"This was May 30, 6 days before the June 5 transit, with Venus 9.5° east of the sun. How far up to the Sun can we catch it, before it crosses the sun on Tuesday?" he wonders. The answer will be revealed in SpaceWeather's realtime photo gallery.
Space Weather Real Time Image Gallery
[Submit your photos] [NASA video: 2012 Transit of Venus]
CANVAS FOR A TRANSIT: In only 6 days, Venus will pass in front of the sun, marking the solar disk like the tip of a black-dipped paint brush drawn slowly across the stellar surface. If the transit is indeed like a painting, here is the canvas:
Alan Friedman took the picture from his backyard observatory in Buffalo, NY, on May 28th. "I was getting my ducks in a row for a trip west to observe the transit of Venus, practicing with a new camera and new laptop on the Memorial Day sun," he says. "There was lots of activity to see, including an ejection of plasma from active region 1492."
"What treats will the sun put out when Venus pays a visit next week?" Friedman wonders. Stay tuned.

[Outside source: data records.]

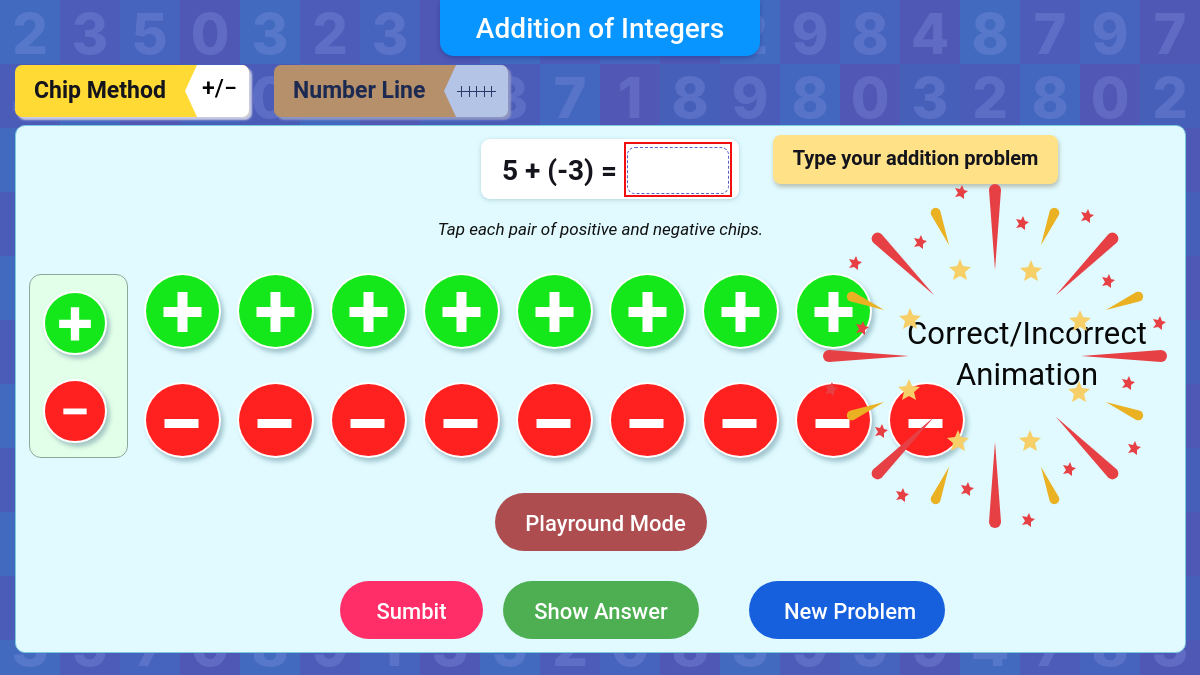
<!DOCTYPE html>
<html lang="en">
<head>
<meta charset="utf-8">
<title>Addition of Integers</title>
<style>
:root {
  --sky: #4562bc;
  --violet: #5158b6;
  --title: #0895ff;
  --panel: #e0faff;
  --yellow: #ffda35;
  --note: #ffe287;
  --plus: #14e81b;
  --minus: #ff2020;
  --burst-red: #e64045;
  --burst-gold: #eab123;
  --star-gold: #f7cf68;
  --ink: #14141c;
}
* { box-sizing: border-box; margin: 0; }
body { width: 1200px; height: 675px; overflow: hidden; }
.stage {
  position: relative; width: 1200px; height: 675px; overflow: hidden;
  display: flex; flex-direction: column;
  background: var(--sky); color: var(--ink);
  font-family: Roboto, "Noto Sans", sans-serif;
}
.backdrop, .burst { position: absolute; left: 0; top: 0; width: 1200px; height: 675px; }
.backdrop text { font: 800 56px Inter, sans-serif; text-anchor: middle; fill: #8090de; fill-opacity: .34; }
.title {
  position: relative; align-self: center; flex: none;
  width: 320px; height: 56px; border-radius: 0 0 14px 14px;
  background: var(--title); color: #fff;
  font-size: 28px; font-weight: 500; line-height: 58px; text-align: center;
  box-shadow: 0 2px 4px #1c3a8a88;
}
.tabs { position: relative; flex: none; display: flex; gap: 25px; padding: 9px 0 0 15px; }
.tab {
  display: flex; width: 234px; height: 52px; border-radius: 7px; overflow: hidden;
  background: var(--yellow); color: #14141c;
  font-size: 23px; font-weight: 700; line-height: 52px; text-decoration: none;
  box-shadow: 3px 3px 2px #c9cbe4;
}
.tab span { width: 170px; padding-left: 19px; white-space: nowrap; }
.tab svg { width: 64px; height: 52px; }
.tab .flag { fill: #fff; }
.tab .sign { font: 500 23px Roboto, sans-serif; }
.tab .ruler { stroke: #14141c; fill: none; }
.tab.idle { background: #b6906a; color: #1c2a52; box-shadow: 3px 3px 2px #8b94c4; }
.tab.idle .flag { fill: #b4c4e6; }
.tab.idle .ruler { stroke: #2b3a66; }
.panel {
  position: relative; flex: none; display: flex; flex-direction: column;
  width: 1171px; height: 528px; margin: 8px 0 0 15px;
  background: var(--panel); border: 1px solid #7cc9dc; border-radius: 10px;
}
.problem-row { display: flex; align-items: flex-start; gap: 34px; padding: 9px 0 0 465px; }
.problem {
  display: flex; align-items: center; width: 258px; height: 60px; margin-top: 4px; padding-left: 21px;
  background: #fff; border-radius: 9px; box-shadow: 0 1px 4px #8fb3bd88;
  font-size: 28px; font-weight: 700; white-space: nowrap;
}
.problem span { width: 122px; padding-top: 3px; }
.answer { width: 108px; height: 55px; padding: 3px 1px 1px; border: 2px solid #f01010; }
.answer i { display: block; height: 100%; border: 1px dashed #5a62c8; border-radius: 8px; }
.note {
  width: 285px; height: 49px; border-radius: 8px; background: var(--note);
  box-shadow: 1px 3px 4px #9d9a8299;
  font-size: 20px; font-weight: 700; line-height: 47px; text-align: center;
}
.hint { height: 20px; margin-top: 19px; font-size: 17px; font-style: italic; line-height: 22px; text-align: center; color: #111; }
.board { display: flex; gap: 16px; margin-top: 35px; padding-left: 13px; }
.tray {
  display: flex; flex-direction: column; align-items: center; gap: 24px;
  width: 99px; height: 184px; padding: 16px 6px 0 0; margin-top: 1px;
  background: #e2ffe9; border: 1px solid #8ea79a; border-radius: 12px;
}
.chips { display: flex; flex-direction: column; gap: 33px; }
.chip-row { display: flex; gap: 16px; }
.chip {
  flex: none; display: flex; width: 77px; height: 77px; border-radius: 50%;
  border: 2px solid #fff; background: var(--plus); box-shadow: 3px 4px 4px #6f97a488;
}
.chip-row .chip { height: 76px; }
.chip.minus { background: var(--minus); }
.chip svg { width: 100%; height: 100%; fill: #fff; }
.tray .chip { width: 64px; height: 64px; margin-right: 1px; }
.tray .chip { margin-left: 0; }
.button {
  display: block; height: 58px; border-radius: 29px; color: #fff; text-decoration: none;
  font-size: 22px; font-weight: 500; line-height: 61px; text-align: center; white-space: nowrap;
}
.playground { width: 212px; margin: 35px 0 0 479px; padding-left: 9px; background: #ae4d50; }
.actions { display: flex; margin-top: 30px; padding-left: 324px; }
.submit { width: 143px; margin-right: 20px; background: #ff2d68; }
.show { width: 196px; margin-right: 50px; background: #4daf51; }
.new { width: 196px; padding-left: 6px; background: #1660de; }
.burst text { font: 400 31px Roboto, sans-serif; fill: #080808; }
</style>
</head>
<body>
<main class="stage">
  <svg class="backdrop" viewBox="0 0 1200 675" aria-hidden="true">
    <defs>
      <pattern id="tiles" width="240" height="128" patternUnits="userSpaceOnUse">
        <rect width="60" height="64" fill="#426bc0"/>
        <rect x="60" width="60" height="64" fill="#4d5cb8"/>
        <rect x="120" width="60" height="64" fill="#4663bd"/>
        <rect x="180" width="60" height="64" fill="#5058b5"/>
        <rect y="64" width="60" height="64" fill="#4a5cb8"/>
        <rect x="60" y="64" width="60" height="64" fill="#4367be"/>
        <rect x="120" y="64" width="60" height="64" fill="#5157b4"/>
        <rect x="180" y="64" width="60" height="64" fill="#4660ba"/>
      </pattern>
    </defs>
    <rect width="1200" height="675" fill="url(#tiles)"/>
    <text y="54" x="30 90 150 210 270 330 390 450 510 570 630 690 750 810 870 930 990 1050 1110 1170">23503231846529848797</text>
    <text y="118" x="30 90 150 210 270 330 390 450 510 570 630 690 750 810 870 930 990 1050 1110 1170">41750926371898032802</text>
    <text y="666" x="30 90 150 210 270 330 390 450 510 570 630 690 750 810 870 930 990 1050 1110 1170">35708913520839594783</text>
  </svg>

  <h1 class="title">Addition of Integers</h1>

  <nav class="tabs">
    <a class="tab" href="#"><span>Chip Method</span>
      <svg viewBox="0 0 64 52" aria-hidden="true"><path class="flag" d="M12 0H64V52H12L0 26Z"/><text class="sign" x="17" y="31">+/−</text></svg>
    </a>
    <a class="tab idle" href="#"><span>Number Line</span>
      <svg viewBox="0 0 64 52" aria-hidden="true"><path class="flag" d="M12 0H64V52H12L0 26Z"/><path class="ruler" d="M13 26.5H52M17.5 21V32M25.5 21V32M32.5 21V32M40.5 21V32M47.5 21V32"/></svg>
    </a>
  </nav>

  <section class="panel">
    <div class="problem-row">
      <div class="problem"><span>5 + (-3) =</span><div class="answer"><i></i></div></div>
      <p class="note">Type your addition problem</p>
    </div>
    <p class="hint">Tap each pair of positive and negative chips.</p>

    <svg width="0" height="0" style="position:absolute" aria-hidden="true">
      <defs>
        <symbol id="plus" viewBox="0 0 72 72"><path d="M31 17H41V32H55V42H41V57H31V42H17V32H31Z"/></symbol>
        <symbol id="minus" viewBox="0 0 72 72"><rect x="18" y="35" width="34" height="9"/></symbol>
        <symbol id="tray-minus" viewBox="0 0 72 72"><rect x="22" y="33" width="28" height="7"/></symbol>
      </defs>
    </svg>

    <div class="board">
      <div class="tray">
        <div class="chip"><svg><use href="#plus"/></svg></div>
        <div class="chip minus"><svg><use href="#tray-minus"/></svg></div>
      </div>
      <div class="chips">
        <div class="chip-row">
          <div class="chip"><svg><use href="#plus"/></svg></div>
          <div class="chip"><svg><use href="#plus"/></svg></div>
          <div class="chip"><svg><use href="#plus"/></svg></div>
          <div class="chip"><svg><use href="#plus"/></svg></div>
          <div class="chip"><svg><use href="#plus"/></svg></div>
          <div class="chip"><svg><use href="#plus"/></svg></div>
          <div class="chip"><svg><use href="#plus"/></svg></div>
          <div class="chip"><svg><use href="#plus"/></svg></div>
        </div>
        <div class="chip-row">
          <div class="chip minus"><svg><use href="#minus"/></svg></div>
          <div class="chip minus"><svg><use href="#minus"/></svg></div>
          <div class="chip minus"><svg><use href="#minus"/></svg></div>
          <div class="chip minus"><svg><use href="#minus"/></svg></div>
          <div class="chip minus"><svg><use href="#minus"/></svg></div>
          <div class="chip minus"><svg><use href="#minus"/></svg></div>
          <div class="chip minus"><svg><use href="#minus"/></svg></div>
          <div class="chip minus"><svg><use href="#minus"/></svg></div>
          <div class="chip minus"><svg><use href="#minus"/></svg></div>
        </div>
      </div>
    </div>

    <a class="button playground" href="#">Playround Mode</a>
    <div class="actions">
      <a class="button submit" href="#">Sumbit</a>
      <a class="button show" href="#">Show Answer</a>
      <a class="button new" href="#">New Problem</a>
    </div>
  </section>

  <svg class="burst" viewBox="0 0 1200 675" pointer-events="none">
    <defs>
      <path id="ray" d="M0 -86L-6 -166A6 6 0 0 1 6 -166Z"/>
      <path id="spark" d="M0 -120L-5 -155A5 5 0 0 1 5 -155Z"/>
      <polygon id="star" points="0,-11 3,-4 11,-3 5,2 7,10 0,6 -7,10 -5,2 -11,-3 -3,-4"/>
      <polygon id="dot-star" points="1,-7 3,-2 7,-1 3,2 3,7 -1,4 -6,5 -3,1 -6,-4 -1,-3"/>
    </defs>
    <g transform="translate(995 356)" fill="var(--burst-red)">
      <use href="#ray"/>
      <use href="#ray" transform="rotate(45)"/>
      <use href="#ray" transform="rotate(90)"/>
      <use href="#ray" transform="rotate(135)"/>
      <use href="#ray" transform="rotate(180)"/>
      <use href="#ray" transform="rotate(225)"/>
      <use href="#ray" transform="rotate(270)"/>
      <use href="#ray" transform="rotate(315)"/>
    </g>
    <g transform="translate(995 356)" fill="var(--burst-gold)">
      <use href="#spark" transform="rotate(22.5)"/>
      <use href="#spark" transform="rotate(67.5)"/>
      <use href="#spark" transform="rotate(112.5)"/>
      <use href="#spark" transform="rotate(157.5)"/>
      <use href="#spark" transform="rotate(202.5)"/>
      <use href="#spark" transform="rotate(247.5)"/>
      <use href="#spark" transform="rotate(292.5)"/>
      <use href="#spark" transform="rotate(337.5)"/>
    </g>
    <g fill="var(--burst-red)">
      <use href="#dot-star" x="961" y="192"/><use href="#dot-star" x="1022" y="223"/>
      <use href="#dot-star" x="1087" y="216"/><use href="#dot-star" x="920" y="242"/>
      <use href="#dot-star" x="855" y="263"/><use href="#dot-star" x="1108" y="281"/>
      <use href="#dot-star" x="862" y="328"/><use href="#dot-star" x="1159" y="323"/>
      <use href="#dot-star" x="831" y="389"/><use href="#dot-star" x="1128" y="383"/>
      <use href="#dot-star" x="881" y="431"/><use href="#dot-star" x="1134" y="448"/>
      <use href="#dot-star" x="902" y="495"/><use href="#dot-star" x="967" y="489"/>
      <use href="#dot-star" x="1069" y="469"/><use href="#dot-star" x="1028" y="520"/>
    </g>
    <text x="907" y="344" textLength="240">Correct/Incorrect</text>
    <text x="956" y="385" textLength="142">Animation</text>
    <g fill="var(--star-gold)">
      <use href="#star" x="960" y="270"/><use href="#star" x="1031" y="271"/>
      <use href="#star" x="910" y="319"/><use href="#star" x="1080" y="321"/>
      <use href="#star" x="909" y="390"/><use href="#star" x="1079" y="392"/>
      <use href="#star" x="958" y="441"/><use href="#star" x="1030" y="441"/>
    </g>
  </svg>
</main>
</body>
</html>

more images: from Sergio Castillo of Inglewood, California; from Rijk-Jan Koppejan of Middelburg, the Netherlands; from Randy Shivak of Anthem, AZ; from Andre van der Hoeven of HI-Ambacht, the Netherlands; from Dennis Cumberland of Fort St. James B.C.